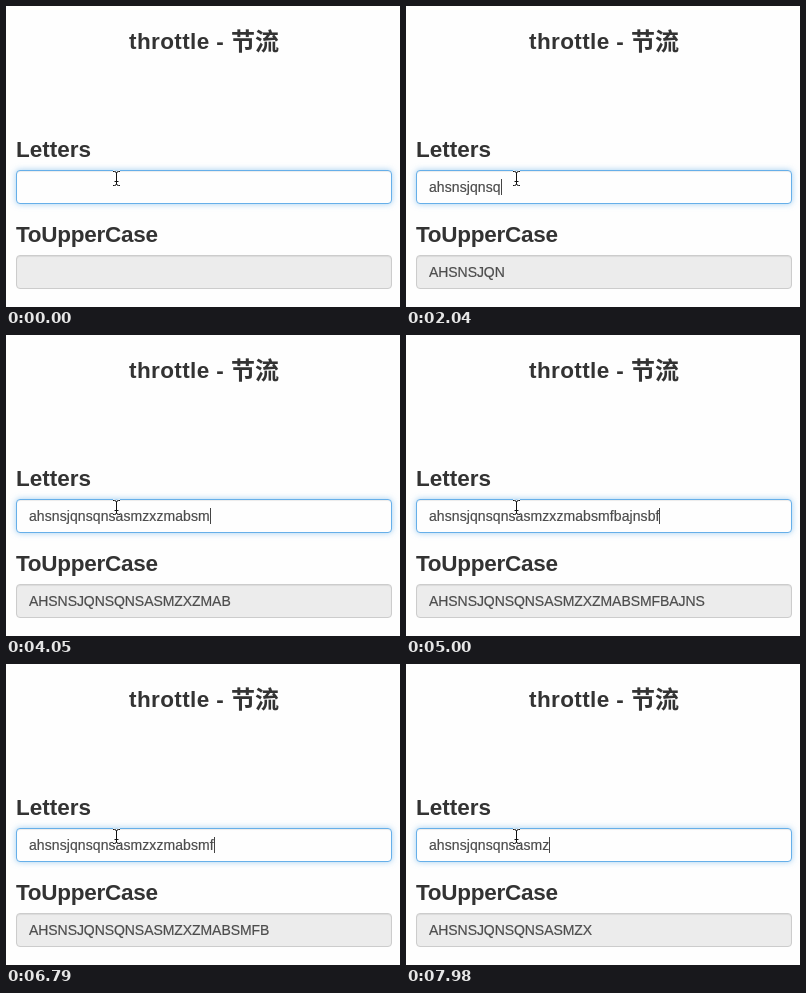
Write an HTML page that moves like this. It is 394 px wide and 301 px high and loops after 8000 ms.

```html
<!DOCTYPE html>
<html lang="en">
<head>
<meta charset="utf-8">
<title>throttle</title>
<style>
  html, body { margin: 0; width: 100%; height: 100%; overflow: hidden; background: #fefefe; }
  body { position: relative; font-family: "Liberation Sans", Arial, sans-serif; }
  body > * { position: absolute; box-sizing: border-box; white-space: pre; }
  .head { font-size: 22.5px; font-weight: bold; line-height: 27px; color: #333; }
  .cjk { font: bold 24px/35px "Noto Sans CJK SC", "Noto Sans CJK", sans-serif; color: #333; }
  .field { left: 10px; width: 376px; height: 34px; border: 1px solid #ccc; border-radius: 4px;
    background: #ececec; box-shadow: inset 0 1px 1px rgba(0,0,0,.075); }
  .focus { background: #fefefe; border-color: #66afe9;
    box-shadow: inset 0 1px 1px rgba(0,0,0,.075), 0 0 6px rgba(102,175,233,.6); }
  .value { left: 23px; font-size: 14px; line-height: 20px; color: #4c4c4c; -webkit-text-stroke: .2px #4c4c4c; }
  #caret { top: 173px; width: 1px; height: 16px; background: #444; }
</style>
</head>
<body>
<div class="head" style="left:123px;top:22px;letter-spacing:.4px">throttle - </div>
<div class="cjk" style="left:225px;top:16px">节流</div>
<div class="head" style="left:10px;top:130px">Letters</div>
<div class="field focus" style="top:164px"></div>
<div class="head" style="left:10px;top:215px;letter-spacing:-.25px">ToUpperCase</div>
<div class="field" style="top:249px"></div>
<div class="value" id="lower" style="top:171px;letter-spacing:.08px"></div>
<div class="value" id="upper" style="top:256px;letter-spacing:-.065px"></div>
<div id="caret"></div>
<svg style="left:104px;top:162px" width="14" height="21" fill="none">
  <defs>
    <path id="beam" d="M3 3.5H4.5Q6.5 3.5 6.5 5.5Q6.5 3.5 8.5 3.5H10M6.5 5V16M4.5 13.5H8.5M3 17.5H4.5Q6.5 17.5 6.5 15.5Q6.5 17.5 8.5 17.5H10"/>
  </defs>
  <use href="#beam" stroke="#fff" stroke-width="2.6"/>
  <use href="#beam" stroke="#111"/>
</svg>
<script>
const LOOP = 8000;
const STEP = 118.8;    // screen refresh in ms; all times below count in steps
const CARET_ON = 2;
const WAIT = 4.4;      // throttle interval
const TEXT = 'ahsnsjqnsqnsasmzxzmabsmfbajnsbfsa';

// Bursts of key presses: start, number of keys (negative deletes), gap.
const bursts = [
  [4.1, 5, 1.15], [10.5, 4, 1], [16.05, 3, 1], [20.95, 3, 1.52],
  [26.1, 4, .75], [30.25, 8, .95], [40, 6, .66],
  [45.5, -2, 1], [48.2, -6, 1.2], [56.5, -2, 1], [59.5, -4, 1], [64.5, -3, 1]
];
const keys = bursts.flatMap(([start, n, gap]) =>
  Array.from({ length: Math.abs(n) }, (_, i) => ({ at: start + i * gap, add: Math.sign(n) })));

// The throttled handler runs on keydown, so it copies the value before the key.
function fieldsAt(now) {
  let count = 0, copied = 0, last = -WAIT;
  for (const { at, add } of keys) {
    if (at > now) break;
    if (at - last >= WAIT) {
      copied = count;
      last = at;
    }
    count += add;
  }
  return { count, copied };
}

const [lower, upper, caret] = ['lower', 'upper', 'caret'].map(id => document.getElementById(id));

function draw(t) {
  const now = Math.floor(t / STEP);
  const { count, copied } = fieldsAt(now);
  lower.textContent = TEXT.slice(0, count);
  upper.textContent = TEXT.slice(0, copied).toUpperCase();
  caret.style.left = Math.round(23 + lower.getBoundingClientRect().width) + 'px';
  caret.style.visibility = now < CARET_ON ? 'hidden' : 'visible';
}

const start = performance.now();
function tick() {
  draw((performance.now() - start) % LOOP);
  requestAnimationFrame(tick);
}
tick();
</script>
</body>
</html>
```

--------------------------------------------------

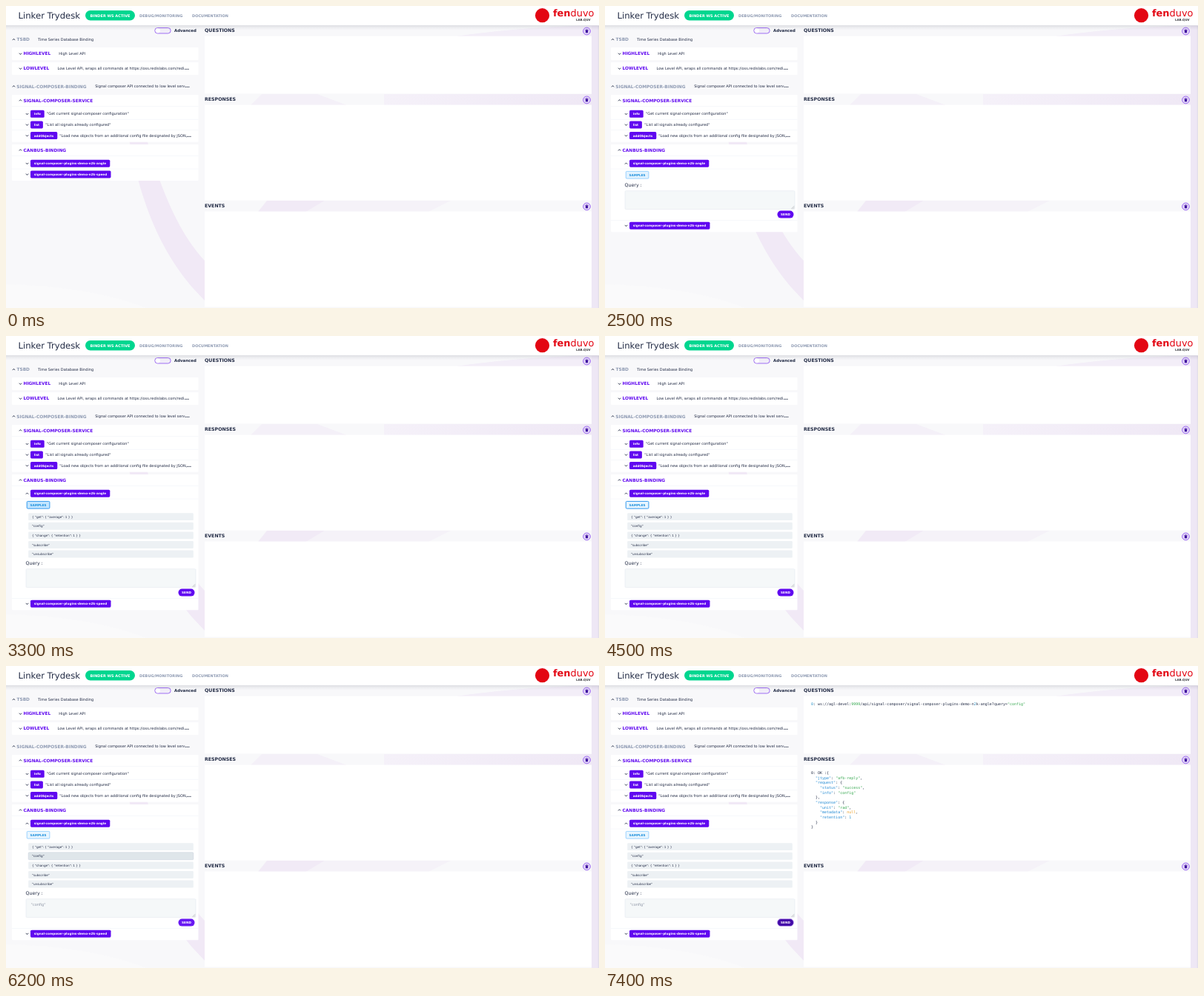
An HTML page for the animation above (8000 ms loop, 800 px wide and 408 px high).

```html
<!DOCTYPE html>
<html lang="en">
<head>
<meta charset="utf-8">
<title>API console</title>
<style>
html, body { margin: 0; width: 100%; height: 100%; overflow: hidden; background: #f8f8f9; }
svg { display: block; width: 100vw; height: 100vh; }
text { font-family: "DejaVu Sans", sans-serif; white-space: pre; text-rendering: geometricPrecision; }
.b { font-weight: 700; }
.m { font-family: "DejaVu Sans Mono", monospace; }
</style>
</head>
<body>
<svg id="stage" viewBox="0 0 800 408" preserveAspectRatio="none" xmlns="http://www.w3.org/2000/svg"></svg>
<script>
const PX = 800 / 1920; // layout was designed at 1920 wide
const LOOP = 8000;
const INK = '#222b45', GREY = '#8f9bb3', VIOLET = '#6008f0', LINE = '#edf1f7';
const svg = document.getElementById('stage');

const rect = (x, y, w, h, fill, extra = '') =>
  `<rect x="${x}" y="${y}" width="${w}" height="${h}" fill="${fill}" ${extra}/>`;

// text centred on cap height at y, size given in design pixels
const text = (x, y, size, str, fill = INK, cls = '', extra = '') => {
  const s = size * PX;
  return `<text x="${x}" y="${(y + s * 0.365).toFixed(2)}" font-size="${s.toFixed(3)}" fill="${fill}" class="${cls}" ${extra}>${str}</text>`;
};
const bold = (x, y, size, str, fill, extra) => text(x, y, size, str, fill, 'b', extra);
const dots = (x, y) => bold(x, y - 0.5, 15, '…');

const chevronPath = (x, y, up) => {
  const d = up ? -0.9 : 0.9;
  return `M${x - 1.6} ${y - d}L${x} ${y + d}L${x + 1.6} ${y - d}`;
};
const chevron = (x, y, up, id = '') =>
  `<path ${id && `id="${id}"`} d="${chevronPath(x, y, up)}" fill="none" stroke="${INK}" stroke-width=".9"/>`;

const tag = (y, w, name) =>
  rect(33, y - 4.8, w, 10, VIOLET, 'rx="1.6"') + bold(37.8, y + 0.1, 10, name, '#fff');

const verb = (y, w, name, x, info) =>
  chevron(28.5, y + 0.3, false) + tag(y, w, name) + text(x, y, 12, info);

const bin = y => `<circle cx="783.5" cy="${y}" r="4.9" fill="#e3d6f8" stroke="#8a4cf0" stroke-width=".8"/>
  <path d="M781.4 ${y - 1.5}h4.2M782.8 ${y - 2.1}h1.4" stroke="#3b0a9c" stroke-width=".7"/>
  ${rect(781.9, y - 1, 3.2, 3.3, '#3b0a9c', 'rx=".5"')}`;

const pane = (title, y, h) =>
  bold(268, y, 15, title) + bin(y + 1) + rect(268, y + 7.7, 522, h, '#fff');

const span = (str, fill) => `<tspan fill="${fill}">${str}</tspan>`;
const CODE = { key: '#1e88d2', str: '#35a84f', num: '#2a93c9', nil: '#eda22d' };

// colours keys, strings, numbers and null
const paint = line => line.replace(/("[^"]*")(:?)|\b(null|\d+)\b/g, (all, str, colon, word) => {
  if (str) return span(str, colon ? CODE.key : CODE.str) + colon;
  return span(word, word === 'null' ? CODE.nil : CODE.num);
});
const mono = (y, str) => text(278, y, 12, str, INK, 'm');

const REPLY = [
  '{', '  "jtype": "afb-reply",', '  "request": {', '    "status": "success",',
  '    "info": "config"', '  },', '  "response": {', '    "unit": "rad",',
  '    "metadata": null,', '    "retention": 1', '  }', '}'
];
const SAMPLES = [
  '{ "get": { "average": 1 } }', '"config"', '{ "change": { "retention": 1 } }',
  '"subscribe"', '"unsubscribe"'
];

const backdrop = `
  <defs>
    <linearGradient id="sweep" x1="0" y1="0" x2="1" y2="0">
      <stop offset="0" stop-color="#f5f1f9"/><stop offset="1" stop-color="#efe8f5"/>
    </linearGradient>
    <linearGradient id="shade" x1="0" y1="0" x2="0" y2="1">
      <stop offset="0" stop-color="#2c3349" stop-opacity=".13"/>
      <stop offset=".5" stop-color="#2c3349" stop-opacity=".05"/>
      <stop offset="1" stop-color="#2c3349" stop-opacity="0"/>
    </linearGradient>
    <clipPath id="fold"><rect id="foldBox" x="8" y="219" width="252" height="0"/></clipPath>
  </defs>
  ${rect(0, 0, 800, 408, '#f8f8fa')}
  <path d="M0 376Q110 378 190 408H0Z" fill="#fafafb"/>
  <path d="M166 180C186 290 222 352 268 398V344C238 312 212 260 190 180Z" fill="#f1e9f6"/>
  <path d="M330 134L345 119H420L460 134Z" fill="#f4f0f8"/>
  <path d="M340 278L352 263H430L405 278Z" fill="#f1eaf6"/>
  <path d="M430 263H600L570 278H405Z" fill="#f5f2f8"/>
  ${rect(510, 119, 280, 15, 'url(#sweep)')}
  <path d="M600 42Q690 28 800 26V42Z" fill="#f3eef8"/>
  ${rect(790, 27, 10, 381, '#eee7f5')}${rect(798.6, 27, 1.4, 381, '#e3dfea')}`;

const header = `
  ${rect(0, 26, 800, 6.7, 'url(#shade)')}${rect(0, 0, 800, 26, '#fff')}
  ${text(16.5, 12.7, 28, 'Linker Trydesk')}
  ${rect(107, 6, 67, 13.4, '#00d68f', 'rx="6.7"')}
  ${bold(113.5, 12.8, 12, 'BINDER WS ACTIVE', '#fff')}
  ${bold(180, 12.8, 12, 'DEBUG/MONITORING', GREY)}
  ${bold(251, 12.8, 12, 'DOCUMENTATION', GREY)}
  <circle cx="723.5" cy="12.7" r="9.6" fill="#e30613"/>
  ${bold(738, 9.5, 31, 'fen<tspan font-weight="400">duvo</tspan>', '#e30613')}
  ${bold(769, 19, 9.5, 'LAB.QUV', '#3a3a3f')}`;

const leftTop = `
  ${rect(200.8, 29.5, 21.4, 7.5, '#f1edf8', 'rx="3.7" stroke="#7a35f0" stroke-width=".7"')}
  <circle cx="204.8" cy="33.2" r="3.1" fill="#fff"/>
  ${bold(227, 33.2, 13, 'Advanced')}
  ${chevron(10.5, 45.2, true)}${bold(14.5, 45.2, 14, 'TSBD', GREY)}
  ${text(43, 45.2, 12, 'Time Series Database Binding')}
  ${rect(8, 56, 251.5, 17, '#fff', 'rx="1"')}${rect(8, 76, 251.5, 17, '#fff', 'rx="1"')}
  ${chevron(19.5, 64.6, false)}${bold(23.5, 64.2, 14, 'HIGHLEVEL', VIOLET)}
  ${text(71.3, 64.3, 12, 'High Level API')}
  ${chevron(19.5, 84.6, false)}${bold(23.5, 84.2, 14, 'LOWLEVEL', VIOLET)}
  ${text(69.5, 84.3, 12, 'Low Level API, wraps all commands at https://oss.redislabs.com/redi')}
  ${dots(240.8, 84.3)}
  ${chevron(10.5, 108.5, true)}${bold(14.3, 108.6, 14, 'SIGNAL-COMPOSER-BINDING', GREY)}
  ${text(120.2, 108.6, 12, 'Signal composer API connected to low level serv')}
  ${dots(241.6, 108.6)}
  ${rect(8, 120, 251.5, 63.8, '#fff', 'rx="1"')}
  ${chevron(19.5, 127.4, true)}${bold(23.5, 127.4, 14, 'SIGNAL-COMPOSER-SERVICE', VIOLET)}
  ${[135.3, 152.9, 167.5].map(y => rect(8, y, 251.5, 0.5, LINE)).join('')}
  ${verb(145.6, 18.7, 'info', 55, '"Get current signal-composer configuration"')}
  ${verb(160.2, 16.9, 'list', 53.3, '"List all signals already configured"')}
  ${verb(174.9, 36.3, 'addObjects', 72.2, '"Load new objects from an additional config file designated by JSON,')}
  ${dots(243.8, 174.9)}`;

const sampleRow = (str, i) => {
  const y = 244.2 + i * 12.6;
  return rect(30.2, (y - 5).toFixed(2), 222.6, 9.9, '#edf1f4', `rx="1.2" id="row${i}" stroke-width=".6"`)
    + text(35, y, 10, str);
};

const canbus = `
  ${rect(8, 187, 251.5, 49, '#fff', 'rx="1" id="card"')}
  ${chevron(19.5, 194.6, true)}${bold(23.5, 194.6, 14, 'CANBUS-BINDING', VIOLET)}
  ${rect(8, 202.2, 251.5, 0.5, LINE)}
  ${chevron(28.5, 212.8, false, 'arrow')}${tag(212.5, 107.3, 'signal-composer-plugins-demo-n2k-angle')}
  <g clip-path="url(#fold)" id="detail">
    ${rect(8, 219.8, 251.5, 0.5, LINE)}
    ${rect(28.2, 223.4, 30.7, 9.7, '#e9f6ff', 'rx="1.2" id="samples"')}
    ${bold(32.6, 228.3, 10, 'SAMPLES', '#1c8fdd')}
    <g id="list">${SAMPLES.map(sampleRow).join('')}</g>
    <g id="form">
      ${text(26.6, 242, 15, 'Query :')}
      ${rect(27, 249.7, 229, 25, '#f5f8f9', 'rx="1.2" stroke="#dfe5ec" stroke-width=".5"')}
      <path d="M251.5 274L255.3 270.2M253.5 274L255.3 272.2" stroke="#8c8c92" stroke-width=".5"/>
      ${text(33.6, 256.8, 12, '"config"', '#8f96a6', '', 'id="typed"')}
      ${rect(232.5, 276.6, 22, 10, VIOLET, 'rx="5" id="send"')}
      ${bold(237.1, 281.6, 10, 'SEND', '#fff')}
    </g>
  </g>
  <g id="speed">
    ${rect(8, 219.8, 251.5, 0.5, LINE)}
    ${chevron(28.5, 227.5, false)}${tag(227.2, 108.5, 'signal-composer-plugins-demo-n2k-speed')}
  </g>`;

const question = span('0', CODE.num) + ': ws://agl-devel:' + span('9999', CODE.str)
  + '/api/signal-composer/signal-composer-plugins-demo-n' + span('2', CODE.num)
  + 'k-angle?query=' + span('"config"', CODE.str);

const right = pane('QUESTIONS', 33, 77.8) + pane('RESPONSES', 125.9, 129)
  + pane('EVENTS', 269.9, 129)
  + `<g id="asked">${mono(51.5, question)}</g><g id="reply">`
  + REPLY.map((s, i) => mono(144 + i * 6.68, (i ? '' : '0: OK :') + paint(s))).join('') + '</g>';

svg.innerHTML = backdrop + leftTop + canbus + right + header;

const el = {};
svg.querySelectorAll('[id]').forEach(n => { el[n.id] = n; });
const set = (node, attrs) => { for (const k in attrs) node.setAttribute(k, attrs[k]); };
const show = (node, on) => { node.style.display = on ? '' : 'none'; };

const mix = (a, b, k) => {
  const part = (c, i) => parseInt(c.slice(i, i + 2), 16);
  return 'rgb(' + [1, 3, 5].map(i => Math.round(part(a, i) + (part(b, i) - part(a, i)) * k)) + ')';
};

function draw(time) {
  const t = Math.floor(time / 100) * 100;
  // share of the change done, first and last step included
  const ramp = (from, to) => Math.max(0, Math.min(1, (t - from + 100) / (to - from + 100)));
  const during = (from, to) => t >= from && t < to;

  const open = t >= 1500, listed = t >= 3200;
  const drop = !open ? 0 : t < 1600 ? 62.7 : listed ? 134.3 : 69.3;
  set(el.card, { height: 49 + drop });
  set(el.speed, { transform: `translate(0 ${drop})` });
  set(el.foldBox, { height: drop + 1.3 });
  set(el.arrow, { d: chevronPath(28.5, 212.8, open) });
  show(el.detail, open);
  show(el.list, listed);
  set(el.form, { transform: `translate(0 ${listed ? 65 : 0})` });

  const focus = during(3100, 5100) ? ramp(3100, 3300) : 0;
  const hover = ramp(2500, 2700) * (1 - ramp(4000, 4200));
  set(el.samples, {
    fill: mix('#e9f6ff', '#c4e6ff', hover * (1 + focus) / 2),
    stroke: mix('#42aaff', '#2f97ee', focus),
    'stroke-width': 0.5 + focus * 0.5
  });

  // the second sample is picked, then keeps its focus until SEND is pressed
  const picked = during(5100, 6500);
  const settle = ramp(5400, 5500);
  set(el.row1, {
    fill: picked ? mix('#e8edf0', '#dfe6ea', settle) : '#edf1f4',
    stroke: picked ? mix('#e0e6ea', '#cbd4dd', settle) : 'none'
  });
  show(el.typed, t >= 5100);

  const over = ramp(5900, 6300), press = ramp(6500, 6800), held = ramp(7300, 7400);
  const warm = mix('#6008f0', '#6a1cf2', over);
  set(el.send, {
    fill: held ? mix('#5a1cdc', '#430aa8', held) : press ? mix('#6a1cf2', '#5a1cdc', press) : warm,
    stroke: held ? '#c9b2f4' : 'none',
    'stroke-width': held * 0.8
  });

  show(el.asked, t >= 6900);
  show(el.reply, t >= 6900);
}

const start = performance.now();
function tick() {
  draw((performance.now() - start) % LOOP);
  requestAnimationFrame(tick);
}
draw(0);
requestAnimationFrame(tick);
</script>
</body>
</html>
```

--------------------------------------------------

- Instructions to follow: Only lines with the word "font" count here; copy every one from the records.

- Answer to this task:
  body { position: relative; font-family: "Liberation Sans", Arial, sans-serif; }
  .head { font-size: 22.5px; font-weight: bold; line-height: 27px; color: #333; }
  .cjk { font: bold 24px/35px "Noto Sans CJK SC", "Noto Sans CJK", sans-serif; color: #333; }
  .value { left: 23px; font-size: 14px; line-height: 20px; color: #4c4c4c; -webkit-text-stroke: .2px #4c4c4c; }
text { font-family: "DejaVu Sans", sans-serif; white-space: pre; text-rendering: geometricPrecision; }
.b { font-weight: 700; }
.m { font-family: "DejaVu Sans Mono", monospace; }
  return `<text x="${x}" y="${(y + s * 0.365).toFixed(2)}" font-size="${s.toFixed(3)}" fill="${fill}" class="${cls}" ${extra}>${str}</text>`;
  ${bold(738, 9.5, 31, 'fen<tspan font-weight="400">duvo</tspan>', '#e30613')}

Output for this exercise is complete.